That the ever increasing use of virtualisation isn't going to impact sales? that it's not going to lower processor prices? i find that VERY hard to believe. CPU power has gone through the roof and dedicated machines hardly make use of their CPU, systems are memory hungry if anything else.
with virtualisation spreading ever further, demand for CPU's in general is going to be in decline. there's also the risk of end users becoming educated and seeing they don't need a quad core 2.7GHz processor to do their work, an older processor will do just fine as long as the rest of your system is up to spec.
i personally forsee a steady drop in prices for a good while to come.
Once CPUs hit a certain performance level, it becomes viable to run *everything* interpreted, with no native code whatsoever. This means, the CPU underneath the bonnet is irrelevant: compatibility is ensured at the Source Code level instead.
And on this side of the divide, we don't have to worry about keeping the Source Code out of users' hands. Some people will still pay for apps they could have got for nothing, if the price is less than the bother of getting it for nothing. If you force users to rely on the Internet for persistent storage (sure you can set up your own mini-cloud with DNS hacks, but again the bother involved is too much for most people; though SMEs might well be interested in buying a ready-made solution) then you can monetise that.
Well, if you can remember a bit further back than the 80486, the BBC model B had a version of BASIC that ran faster than machine code on some of its contemporaries.
But there were still plenty of machine code games for the Beeb. (And with 32K of RAM -- up to 20K of which was taken up by the bitmapped display alone -- and a processor with only about 56 instructions, there was hardly such a thing as closed source in those days.)
So, I guess the moral of the story seems to be: If you bring out a faster processor and build an interpreter on it, then somebody, somewhere will want to run native code on it.

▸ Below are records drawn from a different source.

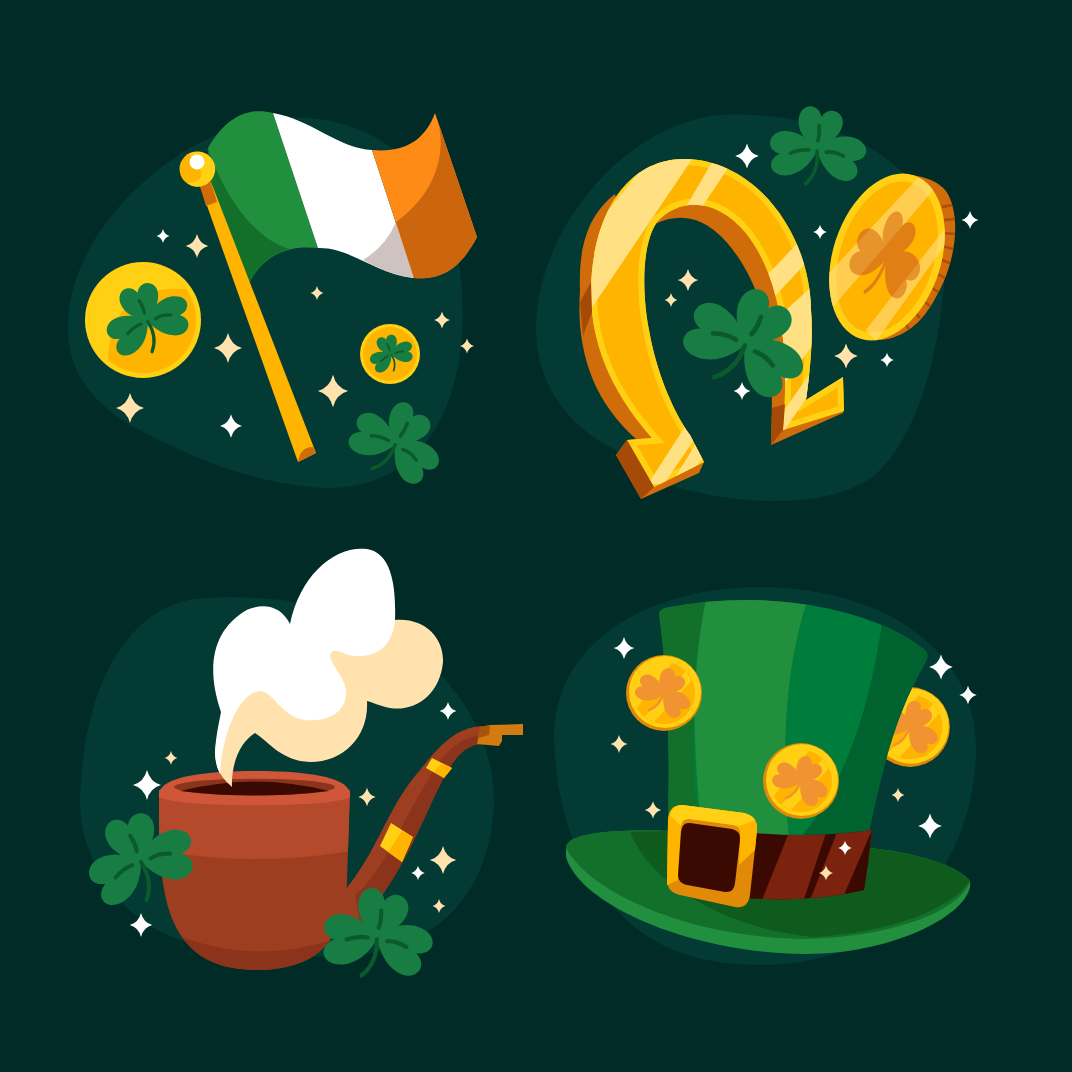
<!DOCTYPE html>
<html lang="en">
<head>
<meta charset="utf-8">
<title>Saint Patrick's Day elements</title>
<style>
:root {
  --night: #002b27; --blob: #033a34;
  --clover: #187d42; --vein: #0b5a2b;
  --green: #228f3f; --green-deep: #12702a; --green-dark: #0f5a1d;
  --gold: #ffb400; --gold-bright: #ffd014; --gold-pale: #ffe083;
  --amber: #e08a08; --bronze: #d06c0a; --copper: #f19330; --copper-deep: #e07f14;
  --orange: #ff8b17; --white: #fff; --cream: #ffe2ae;
  --clay: #9e3e20; --clay-light: #b44a2b; --clay-rim: #cf5639; --clay-dark: #8c341b;
  --cocoa: #3a0a02; --leather: #7b230f;
}
html, body { margin: 0; background: var(--night); overflow: hidden; }
svg { display: block; width: 1072px; height: 1072px; }
.blob { fill: var(--blob); }
.clover { color: var(--clover); }
.copper { color: var(--copper); }
.copper-deep { color: var(--copper-deep); }
.vein { fill: none; stroke: var(--vein); stroke-width: 3.6; stroke-linecap: round; }
.white { fill: var(--white); }
.cream { fill: var(--cream); }
.gold { fill: var(--gold); }
.bright { fill: var(--gold-bright); }
.pale { fill: var(--gold-pale); }
.bronze { fill: var(--bronze); }
</style>
</head>
<body>
<svg viewBox="0 0 1072 1072" role="img" aria-label="Irish flag, horseshoe, smoking pipe and leprechaun hat with clovers and gold coins">
<defs>
  <path id="leaf" d="M0 1C-10-5-21-14-21-28C-20-44-3-45 1-32C8-45 26-38 22-23C19-12 9-5 0 1Z"/>
  <g id="trefoil" fill="currentColor">
    <use href="#leaf" transform="rotate(6)"/>
    <use href="#leaf" transform="rotate(-99) scale(1 1.15)"/>
    <use href="#leaf" transform="rotate(107) scale(1 1.15)"/>
  </g>
  <g id="shamrock" class="clover">
    <use href="#trefoil"/>
    <path class="vein" d="M1-8Q3-15 2-23M-8 1Q-17 0-26 4M9 3Q17 2 26 7"/>
    <path class="vein" d="M0 2Q2 22-11 34"/>
  </g>
  <g id="plain-clover">
    <use href="#trefoil"/>
    <path d="M0 0Q2 24-11 37" fill="none" stroke="currentColor" stroke-width="4" stroke-linecap="round"/>
  </g>
  <path id="spark" d="M0-15Q3-3 14 0Q3 3 0 15Q-3 3-14 0Q-3-3 0-15Z"/>
  <g id="hat-coin">
    <circle r="38" fill="var(--amber)"/>
    <circle cx="1" cy="-1" r="36" class="bright"/>
    <circle r="31" class="gold"/>
    <path class="bright" d="M-22-22A31 31 0 0 1 8-30L-27 15A31 31 0 0 1-22-22ZM22-22L28-13L-10 29L-20 24Z"/>
    <use href="#plain-clover" class="copper" transform="rotate(25) scale(.6)"/>
  </g>
  <path id="shoe-front" d="M627 440L652 438C618 400 590 350 591 290C592 222 622 159 685 159C757 160 810 235 811 310C813 335 811 365 806 400L843 377L844 411L783 430C790 345 780 275 745 232C720 202 683 194 657 222C640 247 643 300 649 330C656 370 672 410 690 435L704 462L654 487Z"/>
  <clipPath id="shoe-clip"><use href="#shoe-front"/></clipPath>
  <ellipse id="coin-face" cx="887" cy="257" rx="54" ry="86" transform="rotate(18 887 257)"/>
  <clipPath id="coin-clip"><use href="#coin-face"/></clipPath>
  <path id="crown" d="M659 613Q661 608 670 607Q740 594 810 605Q885 618 925 650Q930 655 925 663C895 715 882 770 868 836Q790 846 668 822C670 750 668 680 659 613Z"/>
  <clipPath id="crown-clip"><use href="#crown"/></clipPath>
  <path id="bowl" d="M159 790C159 880 157 969 255 970C310 970 345 948 347 880L350 790Z"/>
  <clipPath id="bowl-clip"><use href="#bowl"/></clipPath>
  <path id="strap" d="M745 832Q810 839 872 830Q869 860 864 890Q810 903 745 898Z"/>
  <clipPath id="strap-clip"><use href="#strap"/></clipPath>
</defs>

<rect width="1072" height="1072" fill="var(--night)"/>

<g id="backdrops" class="blob">
  <path d="M68 322C70 235 165 140 262 120C365 105 440 160 460 270C475 400 425 490 325 488C250 484 185 455 130 425C90 400 66 370 68 322Z"/>
  <path d="M536 325C537 235 620 125 720 115C850 108 950 180 945 270C940 360 915 440 875 475C830 510 740 505 680 488C650 479 635 460 610 447C560 420 535 375 536 325Z"/>
  <path d="M80 800C82 700 120 610 195 599C240 595 290 598 330 610C425 640 495 710 494 805C490 890 440 950 350 955C240 962 160 950 115 895C88 860 80 830 80 800Z"/>
  <path d="M554 740C552 655 630 588 760 587C890 588 975 655 976 745C977 860 900 960 770 965C690 966 640 945 600 890C570 850 556 795 554 740Z"/>
</g>

<g id="flag">
  <path fill="var(--green)" d="M208 148C227 115 250 107 273 113L318 248C290 245 265 253 249 283L208 180Z"/>
  <path fill="var(--green-deep)" d="M208 148C224 196 255 240 290 249C270 254 258 266 249 283L208 180Z"/>
  <path class="white" d="M273 113C310 119 340 149 372 150L414 278C375 274 350 247 318 248Z"/>
  <path fill="#cfc3c2" d="M396 222L414 278C394 276 378 268 363 260Q386 246 396 222Z"/>
  <path fill="var(--orange)" d="M372 150C405 153 425 140 435 113L477 237C460 270 440 280 414 278Z"/>
  <path fill="#cb660e" d="M396 222C435 195 450 150 435 113L477 237C460 270 440 280 414 278Z"/>
  <path class="gold" d="M200 186L211 182L316 453L298 462Z"/>
  <path class="bronze" d="M200 186L211 182L217 202L206 206ZM298 462Q300 447 313 447L316 453Z"/>
  <circle cx="197" cy="169" r="17.5" class="gold"/>
  <path class="bright" d="M189 154A17.5 17.5 0 1 1 187 183Q215 180 189 154Z"/>
  <circle cx="197" cy="162" r="7.5" class="white"/>
</g>

<g id="flag-coins">
  <circle cx="143" cy="320" r="58" class="bright"/>
  <circle cx="143" cy="320" r="53" class="gold"/>
  <path class="bright" d="M100 289A53 53 0 0 1 186 289Q110 285 108 360A53 53 0 0 1 100 289Z"/>
  <use href="#shamrock" transform="translate(147 320) rotate(-27) scale(.9)"/>
  <circle cx="390" cy="354" r="30" class="bright"/>
  <circle cx="390" cy="354" r="27" class="gold"/>
  <use href="#shamrock" transform="translate(391 354) rotate(-27) scale(.47)"/>
  <use href="#shamrock" transform="translate(396 443) rotate(25) scale(.98)"/>
</g>

<g id="horseshoe">
  <path class="bronze" d="M616 455L627 440L637 440C592 400 576 350 580 290C578 240 592 212 615 194L630 250L635 380L660 440L704 462L699 473L641 499Z"/>
  <path class="bronze" d="M655 224C690 207 720 226 743 265C770 310 774 360 771 445L843 413L844 404L783 428C795 330 780 250 730 210C700 190 665 200 655 224Z"/>
  <use href="#shoe-front" class="gold"/>
  <g clip-path="url(#shoe-clip)">
    <use href="#shoe-front" fill="none" stroke="var(--gold-bright)" stroke-width="12"/>
    <path class="pale" d="M560 270L665 140L705 140L570 340ZM725 140L740 150L690 225L677 222ZM812 228L822 246L745 328L728 316ZM830 270L850 295L750 430L742 350ZM816 365L829 365L782 434L770 430ZM688 422L698 434L664 484L648 484ZM700 437L712 448L680 484L671 484Z"/>
  </g>
  <path fill="#a64a08" d="M616 455L627 440L654 487L641 499ZM580 302L591 282L592 312L583 336ZM771 445L772 408L785 404L783 430Z"/>
</g>
<use href="#shamrock" transform="translate(746 343) rotate(25) scale(1.3)"/>
<use href="#shamrock" transform="translate(817 149) scale(1.02)"/>

<g id="spinning-coin">
  <path class="bronze" d="M912 175Q935 178 946 191C962 215 956 262 937 295C922 325 902 338 881 340L855 333Z"/>
  <path fill="none" stroke="#a94f08" stroke-width="2.5" d="M942 207l10-2M944 220l11-1M944 233l11 1M942 246l11 3M939 259l11 4M934 272l11 6M928 285l10 7M920 298l10 8M912 309l8 9M902 319l7 10"/>
  <use href="#coin-face" class="bright"/>
  <ellipse cx="887" cy="257" rx="47" ry="78" transform="rotate(18 887 257)" class="gold"/>
  <g clip-path="url(#coin-clip)" class="pale" opacity=".5">
    <path d="M815 288L930 165L942 180L832 308ZM866 330L950 222L950 238L876 341Z"/>
  </g>
  <use href="#plain-clover" class="copper-deep" transform="translate(887 257) rotate(18) scale(.74 1.1) rotate(4)"/>
  <g clip-path="url(#coin-clip)" class="pale" opacity=".22">
    <path d="M815 288L930 165L942 180L832 308ZM866 330L950 222L950 238L876 341Z"/>
  </g>
</g>

<g id="pipe">
  <path fill="var(--clay)" d="M340 896C380 850 385 810 420 770C440 745 455 728 482 726L481 744C462 745 450 765 440 785C420 825 405 870 360 925L335 915Z"/>
  <path fill="var(--clay-dark)" d="M355 895C385 870 400 825 425 785C440 758 455 738 481 735L481 744C462 745 450 765 440 785C420 825 405 870 360 925Z"/>
  <path class="bright" d="M391 823L413 837L402 862L380 846ZM432 758L452 768L444 778L426 768Z"/>
  <path class="gold" d="M402 831L413 837L402 862L388 852ZM442 763L452 768L444 778L434 772Z"/>
  <path fill="#d27b12" d="M481 727L490 725L523 724V735H502V741L499 746L477 744Z"/>
  <path fill="#a75409" d="M480 727L490 725L489 735L478 738Z"/>
  <use href="#bowl" fill="var(--clay)"/>
  <g clip-path="url(#bowl-clip)">
    <path fill="var(--clay-light)" d="M155 780H355V850Q255 868 155 850Z"/>
    <path fill="var(--clay-dark)" d="M160 928Q255 972 350 933V980H160Z"/>
  </g>
  <path fill="var(--clay-rim)" d="M159 797C156 780 190 771 255 771S353 780 350 797C335 808 175 808 159 797Z"/>
  <path fill="var(--clay-dark)" d="M174 787C176 776 332 776 335 787C334 798 177 798 174 787Z"/>
  <path fill="var(--cocoa)" d="M180 791Q255 772 329 791Q255 800 180 791Z"/>
  <path class="cream" d="M232 787C225 780 216 774 215 752C219 715 235 690 260 670L330 640L394 620C425 617 444 638 443 662C440 695 415 712 390 708C380 706 372 702 367 701C369 735 345 762 310 762C282 761 270 743 255 733C240 742 231 764 232 787Z"/>
  <path class="white" d="M215 752C216 735 219 723 221 712C205 665 214 630 245 611C263 602 281 606 290 624C300 575 335 545 367 549C393 553 396 590 395 620C393 645 378 657 356 656C344 656 333 644 330 656C333 669 348 680 346 696C343 715 325 722 304 720C281 716 274 692 260 691C239 692 222 735 220 774Q215 765 215 752Z"/>
  <use href="#shamrock" transform="translate(140 860) rotate(-27) scale(1.14)"/>
  <use href="#shamrock" transform="translate(377 937) rotate(4) scale(1.16)"/>
</g>

<g id="hat">
  <use href="#hat-coin" transform="translate(910 727) scale(1.05)"/>
  <path fill="var(--green)" d="M566 848C567 835 600 829 670 831L870 848C925 854 960 868 970 881C975 910 900 954 805 954C690 953 580 905 566 857Z"/>
  <path fill="var(--green-deep)" d="M566 848C567 835 600 829 670 831L870 848C925 854 960 868 970 881C960 912 890 937 805 939C690 938 590 893 566 848Z"/>
  <path fill="var(--green-dark)" d="M630 832L670 831L870 848C925 854 960 868 970 881C950 910 890 932 815 937C730 930 650 885 630 832Z"/>
  <use href="#crown" fill="#007d3b"/>
  <g clip-path="url(#crown-clip)">
    <path fill="var(--green-deep)" d="M650 595H708C690 670 690 750 700 850H650Z"/>
    <path fill="var(--green)" d="M708 590H811C785 660 780 750 790 850H704C692 750 690 670 708 590Z"/>
    <path fill="#00622f" d="M884 610L950 650L868 850H790C845 790 870 710 884 610Z"/>
  </g>
  <use href="#strap" fill="var(--cocoa)"/>
  <g clip-path="url(#strap-clip)" fill="var(--leather)">
    <path d="M790 830H827L802 905H760ZM838 830H880L850 905H808Z"/>
    <path fill="var(--cocoa)" d="M872 830L864 895H844Z"/>
  </g>
  <path fill="var(--amber)" d="M682 805L744 813Q758 816 757 830L750 895Q748 909 735 907L680 895Q666 892 667 878L668 820Q669 805 682 805Z"/>
  <path class="gold" d="M682 805L744 813Q758 816 757 830L755 850L739 865L740 835Q741 827 733 825L690 819Q682 818 681 826L678 880L667 885L668 820Q669 805 682 805Z"/>
  <path class="bright" d="M682 805L744 813Q752 815 755 820L740 826L690 819Q682 818 681 826L670 815Q673 805 682 805Z"/>
  <path fill="var(--cocoa)" d="M690 823L732 829Q741 831 740 840L735 883Q734 893 725 892L687 885Q678 883 678 875L681 832Q682 822 690 823Z"/>
  <use href="#hat-coin" transform="translate(664 693)"/>
  <use href="#hat-coin" transform="translate(801 781)"/>
</g>

<g id="white-sparks" class="white">
  <use href="#spark" transform="translate(163 236) scale(.46)"/>
  <use href="#spark" transform="translate(231 426) scale(.78)"/>
  <use href="#spark" transform="translate(747 156) scale(.84)"/>
  <use href="#spark" transform="translate(820 232) scale(.48)"/>
  <use href="#spark" transform="translate(970 220) scale(.6)"/>
  <use href="#spark" transform="translate(887 360) scale(.48)"/>
  <use href="#spark" transform="translate(742 391) scale(.6)"/>
  <use href="#spark" transform="translate(147 785)"/>
  <use href="#spark" transform="translate(141 925) scale(.8)"/>
  <use href="#spark" transform="translate(448 711) scale(.6)"/>
  <use href="#spark" transform="translate(418 873) scale(.48)"/>
  <use href="#spark" transform="translate(624 648) scale(.74)"/>
  <use href="#spark" transform="translate(941 667) scale(.84)"/>
  <use href="#spark" transform="translate(968 695) scale(.62)"/>
  <use href="#spark" transform="translate(930 826) scale(.84)"/>
  <use href="#spark" transform="translate(845 848) scale(.48)"/>
</g>
<g id="cream-sparks" class="cream">
  <use href="#spark" transform="translate(197 246) scale(.8)"/>
  <use href="#spark" transform="translate(228 348)"/>
  <use href="#spark" transform="translate(130 408)"/>
  <use href="#spark" transform="translate(333 391) scale(1.08)"/>
  <use href="#spark" transform="translate(317 293) scale(.46)"/>
  <use href="#spark" transform="translate(442 320) scale(.56)"/>
  <use href="#spark" transform="translate(467 346) scale(.5)"/>
  <use href="#spark" transform="translate(688 280) scale(.74)"/>
  <use href="#spark" transform="translate(671 300) scale(.46)"/>
  <use href="#spark" transform="translate(846 356) scale(.84)"/>
  <use href="#spark" transform="translate(171 758) scale(.46)"/>
  <use href="#spark" transform="translate(367 797) scale(.62)"/>
  <use href="#spark" transform="translate(443 860) scale(.94)"/>
  <use href="#spark" transform="translate(439 906) scale(.46)"/>
  <use href="#spark" transform="translate(619 744) scale(.6)"/>
  <use href="#spark" transform="translate(653 810) scale(.58)"/>
  <use href="#spark" transform="translate(898 795) scale(.46)"/>
  <use href="#spark" transform="translate(826 873) scale(.5)"/>
</g>
</svg>
</body>
</html>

Intel can try the strategy of raising prices to increase profits, but that won't work. People who want to pay more money for a computer don't buy PC's. They buy Macs and Macbooks (PRO). As evidenced by the Netbook phenomenon as well as the "fondle slab" phenom iPad/iPad 2, consumers aren't impressed with high tech specs enough to want to spend more money on PC's. Many aren't going to replace their PC with a new and more expensive model, in the current worldwide economy. Last year, I built myself a new Tower and it wasn't the latest, greatest intel Kit. It is a Core 2 Duo 2.3GHZ running two 9800GTs in SLI. It gets the job done for gaming, work, and content consumption. What did this beast cost me to build? $400. LESS THAN THE PRICE OF AN IPAD2. I refuse to buy overpriced PC kit just to make Intel rich. I suspect many feel the same way. If I want to spend more money on computers, I'll buy a Mac.
There must be a bottom somewhere since at some point you're just buying materials. More importantly I read this as PCs, as we currently know them, are slowly being dropped from the list of consumer items and will become business computers and even then will only exist in roles that can't be filled by the coming wave of mob-lap-tab + large screen desk dock unified device.
It is one of the things that Oracle doesn't get with respect to the Android suit and java, and that is there isn't going to be a difference in platforms so having java flavors of ME, SE & EE will be a distinction without a difference. I suppose, however, that they have to milk it now before that happens.
I always wait until the price drop before I buy anything and if Itel thinks I will shell out almost a thousand US dollars for a thin netbook they are living in dreamland I found out about this on Attack of the Show this Tuesday so Itel better keep it prices reasonable if they what me as a customer anyway if my old stuff still works why buy something new.